Grace's Guide

British Industrial History

Grace's Guide is the leading source of historical information on industry and manufacturing in Britain. This web publication contains 132,806 pages of information and 210,387 images on early companies, their products and the people who designed and built them.

Folland Aircraft

From Graces Guide

Jump to: navigation, search
1939.
Dec 1939.

‎‎

September 1954.
1954. "Midge" - light jet fighter.
1954.
1954. Folland Gnat.
1955. Gnat.
1956. Gnat. Designed for the Bristol Orpheus engine.

Folland Aircraft of Hamble, Southampton.

1937 Henry Folland bought British Marine Aircraft and renamed it Folland Aircraft Limited on December 24, 1937.

Follands began aircraft assembly at Hamble making parts for Bristol Blenheim and Beaufort bombers. Folland later took on sub-contract work making parts for de Havilland Mosquitos and Vickers Wellingtons.

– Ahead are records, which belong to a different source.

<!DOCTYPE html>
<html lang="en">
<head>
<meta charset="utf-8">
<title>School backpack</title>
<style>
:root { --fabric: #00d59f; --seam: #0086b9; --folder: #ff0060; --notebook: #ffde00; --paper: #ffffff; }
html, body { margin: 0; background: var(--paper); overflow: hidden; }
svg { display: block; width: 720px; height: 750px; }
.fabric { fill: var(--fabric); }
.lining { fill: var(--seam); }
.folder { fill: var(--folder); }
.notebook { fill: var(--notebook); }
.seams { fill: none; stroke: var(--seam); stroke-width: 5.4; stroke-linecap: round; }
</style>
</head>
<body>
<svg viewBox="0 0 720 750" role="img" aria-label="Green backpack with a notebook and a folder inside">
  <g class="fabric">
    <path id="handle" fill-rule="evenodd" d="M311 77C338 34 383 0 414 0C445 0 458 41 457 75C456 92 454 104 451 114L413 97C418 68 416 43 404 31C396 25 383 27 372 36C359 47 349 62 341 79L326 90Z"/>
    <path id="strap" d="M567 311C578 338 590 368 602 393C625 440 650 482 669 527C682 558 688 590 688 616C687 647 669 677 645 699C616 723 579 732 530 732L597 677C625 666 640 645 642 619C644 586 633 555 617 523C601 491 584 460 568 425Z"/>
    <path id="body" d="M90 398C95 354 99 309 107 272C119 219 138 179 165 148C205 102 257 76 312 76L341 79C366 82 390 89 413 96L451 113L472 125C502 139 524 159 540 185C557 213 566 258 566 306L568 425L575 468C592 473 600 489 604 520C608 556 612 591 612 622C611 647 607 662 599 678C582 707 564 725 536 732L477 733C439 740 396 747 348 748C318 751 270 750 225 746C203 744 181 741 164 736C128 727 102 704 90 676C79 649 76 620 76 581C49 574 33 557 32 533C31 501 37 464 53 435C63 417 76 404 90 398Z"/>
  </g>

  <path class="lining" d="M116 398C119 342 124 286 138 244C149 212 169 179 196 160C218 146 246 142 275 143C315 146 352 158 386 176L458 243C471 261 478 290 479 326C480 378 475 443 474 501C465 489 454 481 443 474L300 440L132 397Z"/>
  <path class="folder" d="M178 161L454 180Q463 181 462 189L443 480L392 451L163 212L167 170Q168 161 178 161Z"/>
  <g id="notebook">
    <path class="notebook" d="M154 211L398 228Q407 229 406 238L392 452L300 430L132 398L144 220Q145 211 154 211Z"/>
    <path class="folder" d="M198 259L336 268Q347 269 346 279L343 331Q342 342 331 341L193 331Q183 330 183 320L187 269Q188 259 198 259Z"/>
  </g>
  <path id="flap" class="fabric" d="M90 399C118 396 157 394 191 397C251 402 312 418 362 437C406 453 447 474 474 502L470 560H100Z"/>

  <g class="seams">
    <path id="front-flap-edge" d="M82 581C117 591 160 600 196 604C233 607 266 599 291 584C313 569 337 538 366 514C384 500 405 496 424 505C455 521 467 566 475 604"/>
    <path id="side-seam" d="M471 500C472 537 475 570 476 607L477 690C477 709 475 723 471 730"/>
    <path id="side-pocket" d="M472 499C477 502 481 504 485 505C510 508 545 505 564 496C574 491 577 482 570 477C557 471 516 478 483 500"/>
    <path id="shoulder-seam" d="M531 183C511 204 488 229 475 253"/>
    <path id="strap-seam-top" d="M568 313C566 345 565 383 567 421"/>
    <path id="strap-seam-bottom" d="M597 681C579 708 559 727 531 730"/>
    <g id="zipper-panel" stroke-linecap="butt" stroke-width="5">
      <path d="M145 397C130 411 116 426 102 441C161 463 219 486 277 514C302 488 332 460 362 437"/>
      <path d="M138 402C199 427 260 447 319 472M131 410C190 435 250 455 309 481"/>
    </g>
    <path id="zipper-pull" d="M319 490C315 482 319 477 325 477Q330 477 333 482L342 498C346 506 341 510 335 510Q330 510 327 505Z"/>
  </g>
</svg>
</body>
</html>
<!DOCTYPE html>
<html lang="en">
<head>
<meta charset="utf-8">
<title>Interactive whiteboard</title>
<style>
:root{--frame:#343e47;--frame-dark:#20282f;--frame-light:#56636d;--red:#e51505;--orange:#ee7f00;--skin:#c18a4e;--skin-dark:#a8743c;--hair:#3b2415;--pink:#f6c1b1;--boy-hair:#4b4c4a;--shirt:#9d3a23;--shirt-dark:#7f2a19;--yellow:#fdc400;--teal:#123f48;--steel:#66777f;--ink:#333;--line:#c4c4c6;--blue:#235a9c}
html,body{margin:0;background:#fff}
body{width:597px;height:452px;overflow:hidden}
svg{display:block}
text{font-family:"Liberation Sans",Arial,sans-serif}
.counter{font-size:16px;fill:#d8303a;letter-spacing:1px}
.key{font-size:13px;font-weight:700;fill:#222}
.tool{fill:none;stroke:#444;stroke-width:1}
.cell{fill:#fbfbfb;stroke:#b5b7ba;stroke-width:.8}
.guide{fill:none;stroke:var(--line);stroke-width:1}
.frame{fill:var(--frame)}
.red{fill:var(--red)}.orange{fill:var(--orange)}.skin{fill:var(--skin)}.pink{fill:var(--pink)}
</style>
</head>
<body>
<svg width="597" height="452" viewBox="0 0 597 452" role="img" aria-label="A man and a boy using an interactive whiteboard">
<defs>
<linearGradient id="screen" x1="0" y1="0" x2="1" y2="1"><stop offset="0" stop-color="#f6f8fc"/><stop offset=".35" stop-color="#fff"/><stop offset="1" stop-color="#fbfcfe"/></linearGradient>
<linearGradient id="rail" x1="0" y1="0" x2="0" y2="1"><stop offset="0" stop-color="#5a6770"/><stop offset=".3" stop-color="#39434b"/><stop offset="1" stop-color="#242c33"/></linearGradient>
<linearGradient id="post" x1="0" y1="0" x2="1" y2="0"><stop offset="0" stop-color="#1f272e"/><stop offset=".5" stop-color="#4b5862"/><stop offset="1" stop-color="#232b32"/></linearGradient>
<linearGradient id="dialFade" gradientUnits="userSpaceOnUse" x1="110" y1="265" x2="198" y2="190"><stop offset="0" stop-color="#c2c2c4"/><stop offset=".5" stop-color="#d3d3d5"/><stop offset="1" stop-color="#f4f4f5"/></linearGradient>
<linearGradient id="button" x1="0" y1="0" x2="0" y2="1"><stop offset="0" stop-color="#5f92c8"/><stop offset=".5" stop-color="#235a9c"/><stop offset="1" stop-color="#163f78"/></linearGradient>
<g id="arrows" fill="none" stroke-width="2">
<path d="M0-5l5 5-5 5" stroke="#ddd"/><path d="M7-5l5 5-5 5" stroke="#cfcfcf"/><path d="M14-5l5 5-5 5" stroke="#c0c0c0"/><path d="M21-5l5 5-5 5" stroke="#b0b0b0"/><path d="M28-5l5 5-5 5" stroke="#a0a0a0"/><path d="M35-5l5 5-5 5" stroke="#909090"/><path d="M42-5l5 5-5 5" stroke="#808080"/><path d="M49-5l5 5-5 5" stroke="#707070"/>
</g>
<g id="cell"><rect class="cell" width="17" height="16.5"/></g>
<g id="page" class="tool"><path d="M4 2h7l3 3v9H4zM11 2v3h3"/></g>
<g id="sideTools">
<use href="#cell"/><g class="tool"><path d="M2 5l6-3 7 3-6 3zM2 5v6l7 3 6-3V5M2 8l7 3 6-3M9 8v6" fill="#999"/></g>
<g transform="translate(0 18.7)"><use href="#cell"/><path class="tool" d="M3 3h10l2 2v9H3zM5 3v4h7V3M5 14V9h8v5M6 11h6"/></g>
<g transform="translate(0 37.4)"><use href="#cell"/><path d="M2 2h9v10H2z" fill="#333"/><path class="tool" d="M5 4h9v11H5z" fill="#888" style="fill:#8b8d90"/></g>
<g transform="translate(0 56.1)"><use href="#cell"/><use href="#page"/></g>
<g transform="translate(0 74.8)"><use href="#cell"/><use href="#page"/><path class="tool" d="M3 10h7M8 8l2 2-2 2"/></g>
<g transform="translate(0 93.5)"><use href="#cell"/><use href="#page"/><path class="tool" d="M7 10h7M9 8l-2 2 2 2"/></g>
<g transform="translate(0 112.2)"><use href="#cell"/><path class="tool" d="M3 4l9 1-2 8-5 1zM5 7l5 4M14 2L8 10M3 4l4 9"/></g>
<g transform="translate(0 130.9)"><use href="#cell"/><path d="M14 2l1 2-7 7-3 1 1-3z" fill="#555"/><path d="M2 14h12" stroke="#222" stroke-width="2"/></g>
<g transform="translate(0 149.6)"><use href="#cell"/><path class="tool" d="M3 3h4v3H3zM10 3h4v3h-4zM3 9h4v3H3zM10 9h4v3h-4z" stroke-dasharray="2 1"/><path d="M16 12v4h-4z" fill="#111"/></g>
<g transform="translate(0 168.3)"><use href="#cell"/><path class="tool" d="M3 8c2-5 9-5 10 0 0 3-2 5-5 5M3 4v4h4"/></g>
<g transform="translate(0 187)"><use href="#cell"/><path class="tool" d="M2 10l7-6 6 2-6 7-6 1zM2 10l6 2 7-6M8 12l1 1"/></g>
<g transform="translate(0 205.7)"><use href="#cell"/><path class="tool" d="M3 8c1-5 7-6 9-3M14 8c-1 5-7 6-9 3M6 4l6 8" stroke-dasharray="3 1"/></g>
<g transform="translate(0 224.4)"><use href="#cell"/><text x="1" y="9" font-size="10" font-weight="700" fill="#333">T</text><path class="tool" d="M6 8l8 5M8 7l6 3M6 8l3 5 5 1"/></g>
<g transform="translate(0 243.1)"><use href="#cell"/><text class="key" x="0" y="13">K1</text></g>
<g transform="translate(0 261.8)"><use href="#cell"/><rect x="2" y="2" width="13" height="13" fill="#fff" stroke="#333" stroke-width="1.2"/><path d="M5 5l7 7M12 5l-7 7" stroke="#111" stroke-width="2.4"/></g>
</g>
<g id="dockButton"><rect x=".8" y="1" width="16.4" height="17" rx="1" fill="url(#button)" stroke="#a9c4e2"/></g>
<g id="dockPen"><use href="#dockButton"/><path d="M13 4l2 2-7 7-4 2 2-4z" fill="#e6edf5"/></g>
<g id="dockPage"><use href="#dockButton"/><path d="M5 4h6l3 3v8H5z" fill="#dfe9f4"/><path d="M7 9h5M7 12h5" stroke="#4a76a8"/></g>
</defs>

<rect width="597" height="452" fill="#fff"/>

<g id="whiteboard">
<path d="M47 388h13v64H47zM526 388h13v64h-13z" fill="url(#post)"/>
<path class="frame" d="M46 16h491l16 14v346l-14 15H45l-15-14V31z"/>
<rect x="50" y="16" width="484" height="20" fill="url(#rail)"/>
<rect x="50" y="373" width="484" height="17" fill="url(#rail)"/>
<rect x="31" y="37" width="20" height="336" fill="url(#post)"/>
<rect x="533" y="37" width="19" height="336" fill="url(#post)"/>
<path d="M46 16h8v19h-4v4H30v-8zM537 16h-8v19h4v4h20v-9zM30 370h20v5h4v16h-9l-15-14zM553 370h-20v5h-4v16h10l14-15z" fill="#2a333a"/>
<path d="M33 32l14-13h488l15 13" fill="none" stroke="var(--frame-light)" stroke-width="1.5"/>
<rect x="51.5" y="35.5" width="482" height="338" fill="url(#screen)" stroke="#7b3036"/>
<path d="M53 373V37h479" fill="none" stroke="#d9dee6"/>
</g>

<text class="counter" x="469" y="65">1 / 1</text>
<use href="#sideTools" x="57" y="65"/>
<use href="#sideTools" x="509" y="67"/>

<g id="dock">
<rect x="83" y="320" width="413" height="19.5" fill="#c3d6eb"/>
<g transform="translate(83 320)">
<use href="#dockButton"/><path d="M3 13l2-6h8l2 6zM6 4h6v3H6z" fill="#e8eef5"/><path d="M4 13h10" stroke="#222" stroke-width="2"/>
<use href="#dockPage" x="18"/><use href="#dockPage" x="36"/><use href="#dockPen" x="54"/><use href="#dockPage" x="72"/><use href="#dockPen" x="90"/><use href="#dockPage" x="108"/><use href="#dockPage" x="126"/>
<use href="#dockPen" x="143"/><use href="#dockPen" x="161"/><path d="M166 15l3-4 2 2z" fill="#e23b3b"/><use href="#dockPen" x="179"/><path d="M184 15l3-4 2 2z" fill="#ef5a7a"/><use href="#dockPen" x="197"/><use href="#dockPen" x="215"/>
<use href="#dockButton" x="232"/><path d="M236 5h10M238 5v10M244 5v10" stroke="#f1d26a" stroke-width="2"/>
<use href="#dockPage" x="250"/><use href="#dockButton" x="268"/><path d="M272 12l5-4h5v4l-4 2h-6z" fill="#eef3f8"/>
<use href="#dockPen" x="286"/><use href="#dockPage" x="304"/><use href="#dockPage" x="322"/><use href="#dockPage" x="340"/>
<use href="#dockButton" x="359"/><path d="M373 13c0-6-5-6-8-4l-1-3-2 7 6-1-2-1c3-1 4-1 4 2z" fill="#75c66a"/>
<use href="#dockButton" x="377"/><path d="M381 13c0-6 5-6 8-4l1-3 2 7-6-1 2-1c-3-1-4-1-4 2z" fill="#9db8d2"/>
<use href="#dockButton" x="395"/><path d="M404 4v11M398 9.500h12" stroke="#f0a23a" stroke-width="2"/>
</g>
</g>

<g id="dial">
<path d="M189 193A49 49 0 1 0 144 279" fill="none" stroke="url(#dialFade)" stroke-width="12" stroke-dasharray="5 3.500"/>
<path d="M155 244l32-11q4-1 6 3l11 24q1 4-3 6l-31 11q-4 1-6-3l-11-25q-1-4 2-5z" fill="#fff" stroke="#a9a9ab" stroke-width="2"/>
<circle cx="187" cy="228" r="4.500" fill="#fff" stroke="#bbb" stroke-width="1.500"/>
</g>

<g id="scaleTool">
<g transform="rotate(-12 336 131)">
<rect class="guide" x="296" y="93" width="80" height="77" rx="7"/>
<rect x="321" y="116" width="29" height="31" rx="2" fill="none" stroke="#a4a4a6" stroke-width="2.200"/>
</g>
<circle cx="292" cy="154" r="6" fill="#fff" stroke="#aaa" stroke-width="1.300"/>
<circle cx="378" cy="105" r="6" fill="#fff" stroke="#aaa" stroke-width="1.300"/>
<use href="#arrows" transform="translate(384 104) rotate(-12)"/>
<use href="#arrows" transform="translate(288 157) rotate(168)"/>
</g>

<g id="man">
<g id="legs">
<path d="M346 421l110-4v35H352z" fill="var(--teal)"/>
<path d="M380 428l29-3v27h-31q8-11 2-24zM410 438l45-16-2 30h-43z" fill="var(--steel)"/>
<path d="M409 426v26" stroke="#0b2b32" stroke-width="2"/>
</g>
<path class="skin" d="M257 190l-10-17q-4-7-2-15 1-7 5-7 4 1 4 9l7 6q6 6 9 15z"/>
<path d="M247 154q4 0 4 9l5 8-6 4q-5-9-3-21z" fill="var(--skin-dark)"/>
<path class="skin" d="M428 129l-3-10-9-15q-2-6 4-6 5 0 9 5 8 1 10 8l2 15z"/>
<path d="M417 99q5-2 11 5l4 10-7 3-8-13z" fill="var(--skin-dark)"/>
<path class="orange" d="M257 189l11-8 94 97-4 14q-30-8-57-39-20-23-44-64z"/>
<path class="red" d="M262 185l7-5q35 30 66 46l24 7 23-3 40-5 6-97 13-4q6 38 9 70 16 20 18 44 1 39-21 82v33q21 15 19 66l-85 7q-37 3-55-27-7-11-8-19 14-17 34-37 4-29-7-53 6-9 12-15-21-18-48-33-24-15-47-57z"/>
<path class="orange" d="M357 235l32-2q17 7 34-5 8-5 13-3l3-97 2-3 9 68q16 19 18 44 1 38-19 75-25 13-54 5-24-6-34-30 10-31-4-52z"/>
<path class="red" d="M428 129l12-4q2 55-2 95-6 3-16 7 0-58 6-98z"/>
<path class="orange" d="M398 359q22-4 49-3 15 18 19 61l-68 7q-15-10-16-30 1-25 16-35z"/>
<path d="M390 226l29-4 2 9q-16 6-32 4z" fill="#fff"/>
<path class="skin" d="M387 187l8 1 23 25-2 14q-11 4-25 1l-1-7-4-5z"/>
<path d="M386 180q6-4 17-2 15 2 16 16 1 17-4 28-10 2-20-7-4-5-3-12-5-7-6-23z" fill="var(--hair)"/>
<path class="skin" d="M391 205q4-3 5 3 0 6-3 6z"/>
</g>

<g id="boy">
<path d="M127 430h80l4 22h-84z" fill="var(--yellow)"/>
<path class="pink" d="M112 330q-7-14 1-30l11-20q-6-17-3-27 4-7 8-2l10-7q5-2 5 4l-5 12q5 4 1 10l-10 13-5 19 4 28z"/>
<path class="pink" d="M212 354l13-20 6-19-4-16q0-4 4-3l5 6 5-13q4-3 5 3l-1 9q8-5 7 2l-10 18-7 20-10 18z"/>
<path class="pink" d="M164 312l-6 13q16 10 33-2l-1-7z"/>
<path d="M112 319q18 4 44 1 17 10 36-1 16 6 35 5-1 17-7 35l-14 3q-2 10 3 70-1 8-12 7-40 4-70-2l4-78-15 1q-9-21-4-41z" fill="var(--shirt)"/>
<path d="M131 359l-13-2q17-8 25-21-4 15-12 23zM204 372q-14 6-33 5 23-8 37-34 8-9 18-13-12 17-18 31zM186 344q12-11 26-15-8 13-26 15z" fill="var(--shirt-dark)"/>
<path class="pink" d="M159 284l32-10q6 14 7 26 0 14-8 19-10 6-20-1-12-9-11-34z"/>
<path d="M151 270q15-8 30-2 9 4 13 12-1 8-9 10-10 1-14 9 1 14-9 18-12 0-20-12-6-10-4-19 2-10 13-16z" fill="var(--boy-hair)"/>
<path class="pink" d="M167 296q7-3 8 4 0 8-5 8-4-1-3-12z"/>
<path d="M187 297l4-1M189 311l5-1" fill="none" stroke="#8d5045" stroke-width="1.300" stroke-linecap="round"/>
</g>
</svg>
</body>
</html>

1939 See Aircraft Industry Suppliers

1940 The company flew the first aircraft of its own design, the Folland 43/47 (Design number FO 108) in 1940.

1950 W. E. W. Petter, who had designed the Westland Lysander, English Electric Canberra and English Electric Lightning, joined the company as chief engineer.

1954 Petter designed the Folland Midge, which first flew on August 11, 1954, and the Folland Gnat training jet (July 18, 1955). Both were built at Hamble until the 1960s. Petter became managing director on the death of Henry Folland.

In 1959 Folland was acquired by Hawker Siddeley who dropped the Folland name in 1963.

Ultimately, Folland became part of British Aerospace (BAe). Although Hamble airfield closed in 1986, BAe continued to use the premises there for the production of major assemblies for Harrier and Hawk jets.

See Also

Loading...

Sources of Information